-Prof. George Fisher [1]

International Criminal Law has evolved since the Nuremberg Trials and other tribunals set up in Japan and Germany post the Second World War. The International Criminal Tribunal for the former Yugoslavia (ICTY) and its sister tribunal the International Criminal Tribunal for Rwanda (ICTR) were established with a threefold objective of restoring and maintaining peace, promote reconciliation and organize outreach work. Originally these ad hoc tribunals did not make any provision for ‘guilty pleas’. But with the gradual efflux of time, guilty plea, which is a characteristic feature of the American criminal justice system, got adopted into its functioning. The inclusion of guilty plea as a legal tool and its practice in the two ad hoc Tribunals, which subject the persons to trial for heinous crimes against humanity, has sparked wide spread debate amongst various quarters of society and legal luminaries. Whether the effects of plea agreements on victims as well as the perpetrators will augment or outrage the fulfillment of the ICTY’S and the ICTR’s mandate has drawn lot of favour and criticism both from within and outside the legal fraternity.

When guilty plea first made its entry into the legal system it was characterized by the defendant coming forward to plead guilty without expecting any concessions but yet at the same time accepting the charges of indictment. A plea bargain, which in common parlance is referred to as a ‘plea agreement’, is a deal made between the defendant and the prosecutor whereby the defendant pleads guilty in exchange for a lesser charge or a reduced sentence. Justice systems that use guilty pleas to dispose of the cases usually do so by resorting to the controversial practice of plea bargaining. Plea bargaining is mostly explicit involving either sentence bargaining or charge bargaining or very rarely both. Sentence bargaining refers to the practice wherein the prosecutor will recommend to the court a sentence lighter than the expected and in charge bargaining the prosecution will agree to drop certain charges. [2]

Instances of plea bargaining can be traced back to times immemorial, as early as 1633 to the Roman Inquisition, where Galileo was incarcerated for life and after pleading guilty was let off with a house arrest. Till the 19th century most of the criminal cases were disposed of by jury trial. A plea of nolo contendere in misdemeanor cases allowed the defendant to submit to conviction without admitting to guilt. However nolo contendere pleas were not allowed in serious felony cases. [3] Until the latter half of the 19th century, both in the United States and the United Kingdom, guilty pleas as legal procedural tools were used only rarely and episodically. [4] Plea bargaining emerged as a significant practice after the American Civil war and initially met with strong disapproval. But nevertheless it became a routine method of resolving criminal cases by the end of the nineteenth century and beginning of the twentieth century. Economists attributed its initial success to caseload, whereas social scientists believe that a shift in courtroom dynamics and workgroup interactions achieved plea bargain the status of sentencing tool.
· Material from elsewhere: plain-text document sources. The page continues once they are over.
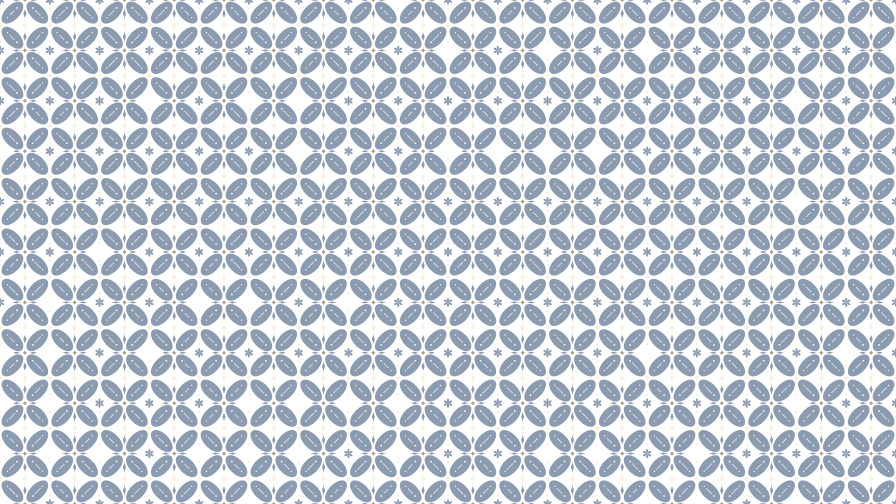
Reproduce this pattern procedurally as a WebGL 1 fragment shader.

```glsl
precision highp float;
// Blue-grey four-petal flowers on white, with diamonds, dashes, small stars and cream specks.

uniform vec2 u_resolution;

const vec2 REPEATS = vec2(18.0, 10.0);
const vec3 WHITE = vec3(1.0);
const vec3 SLATE = vec3(0.55, 0.61, 0.69);
const vec3 CREAM = vec3(0.98, 0.94, 0.86);
const vec3 OCHRE = vec3(0.72, 0.61, 0.48);

float hash(vec2 cell) {
  vec3 h = fract(cell.xyx * vec3(0.1031, 0.1030, 0.0973));
  h += dot(h, h.yzx + 33.33);
  return fract((h.x + h.y) * h.z);
}

vec2 rotate(vec2 p, float angle) {
  float c = cos(angle);
  float s = sin(angle);
  return vec2(c * p.x + s * p.y, c * p.y - s * p.x);
}

float ellipseDistance(vec2 p, vec2 radii) {
  float k = length(p / radii);
  return k * (k - 1.0) / max(length(p / (radii * radii)), 0.001);
}

float diamondDistance(vec2 p, vec2 radii) {
  vec2 q = abs(p);
  return (q.x * radii.y + q.y * radii.x - radii.x * radii.y) / length(radii);
}

float dashDistance(vec2 p, float halfLength, float radius) {
  return length(vec2(max(abs(p.x) - halfLength, 0.0), p.y)) - radius;
}

// Six narrow lobes around a small centre.
float starDistance(vec2 p, float radius) {
  float d = length(p) - 0.25 * radius;
  for (int i = 0; i < 3; i++) {
    vec2 lobe = rotate(p, 1.5708 + float(i) * 1.0472);
    lobe.x = abs(lobe.x) - 0.58 * radius;
    d = min(d, ellipseDistance(lobe, radius * vec2(0.44, 0.24)));
  }
  return d;
}

float coverage(float d, float pixel) {
  return clamp(0.5 - d / pixel, 0.0, 1.0);
}

// Pale line and dots along the petal axis; x points away from the flower.
float veinDistance(vec2 p, float variation) {
  float line = dashDistance(p - vec2(0.01, 0.0), 0.045 + 0.04 * variation, 0.007);
  float innerDot = length(p + vec2(0.13, 0.0)) - 0.018;
  float outerDot = length(p - vec2(0.145, 0.0)) - 0.013;
  return min(line, min(innerDot, outerDot));
}

float speckDistance(vec2 q) {
  float d = diamondDistance(q - vec2(0.0, 0.5), vec2(0.045, 0.06));
  d = min(d, diamondDistance(q - vec2(0.5), vec2(0.05)));
  d = min(d, length(q - vec2(0.0, 0.40)) - 0.015);
  return min(d, length(q - vec2(0.5, 0.17)) - 0.022);
}

void main() {
  vec2 grid = gl_FragCoord.xy / u_resolution * REPEATS;
  float pixel = REPEATS.y / u_resolution.y;

  // Flower cells, folded into one quadrant.
  vec2 flowerGrid = grid + vec2(0.0, 0.5);
  vec2 p = fract(flowerGrid) - 0.5;
  vec2 q = abs(p);
  vec2 petal = rotate(q - 0.25, 0.7854);
  float variation = hash(floor(flowerGrid) * 2.0 + step(0.0, p));

  vec3 color = mix(WHITE, CREAM, coverage(speckDistance(q), pixel));

  // Petals and veins.
  color = mix(color, SLATE, coverage(ellipseDistance(petal, vec2(0.272, 0.145)), pixel));
  color = mix(color, WHITE, 0.85 * coverage(veinDistance(petal, variation), pixel));

  // Diamonds above and below, dashes at the sides, and the flower centre.
  float accents = diamondDistance(q - vec2(0.0, 0.27), vec2(0.032, 0.085));
  accents = min(accents, diamondDistance(q - vec2(0.17, 0.0), vec2(0.07, 0.022)));
  color = mix(color, SLATE, coverage(accents, pixel));
  color = mix(color, OCHRE, coverage(diamondDistance(p, vec2(0.04)), pixel));

  // Stars between the flowers, left out of some gaps.
  vec2 starGrid = grid + 0.5;
  float present = step(0.22, hash(floor(starGrid) + 7.0));
  float star = starDistance(fract(starGrid) - 0.5, 0.09);
  color = mix(color, SLATE, present * coverage(star, pixel));

  gl_FragColor = vec4(color, 1.0);
}
```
In the US during the industrial era with a boom in the personal-injury cases the practice of plea bargaining came as a welcome relief to ease the workload. In the US, guilty pleas are more than often used to resolve financial crimes as well as federal crimes. These guilty pleas expedite the judicial process and helps cut costs, while at the same time safeguards are taken to ensure that the defendant is informed and the guilty plea is voluntary. On one hand this benefits the victims by sparing them from testifying and undergoing the trauma of facing the prospect of extensive cross- examination by astute lawyers. And on the other hand it benefits the society, by giving awareness into and an understanding of how a crime takes place. It provides deep insights into understanding the modus operandi adopted by the offender and therefore provides an invaluable opportunity to take corrective measures of reform to plug the lacunas in the existent system breached by the said offender. This assumes special significance in cases of complex financial scams which have ramifications and investigation may not be able to unveil the entire truth.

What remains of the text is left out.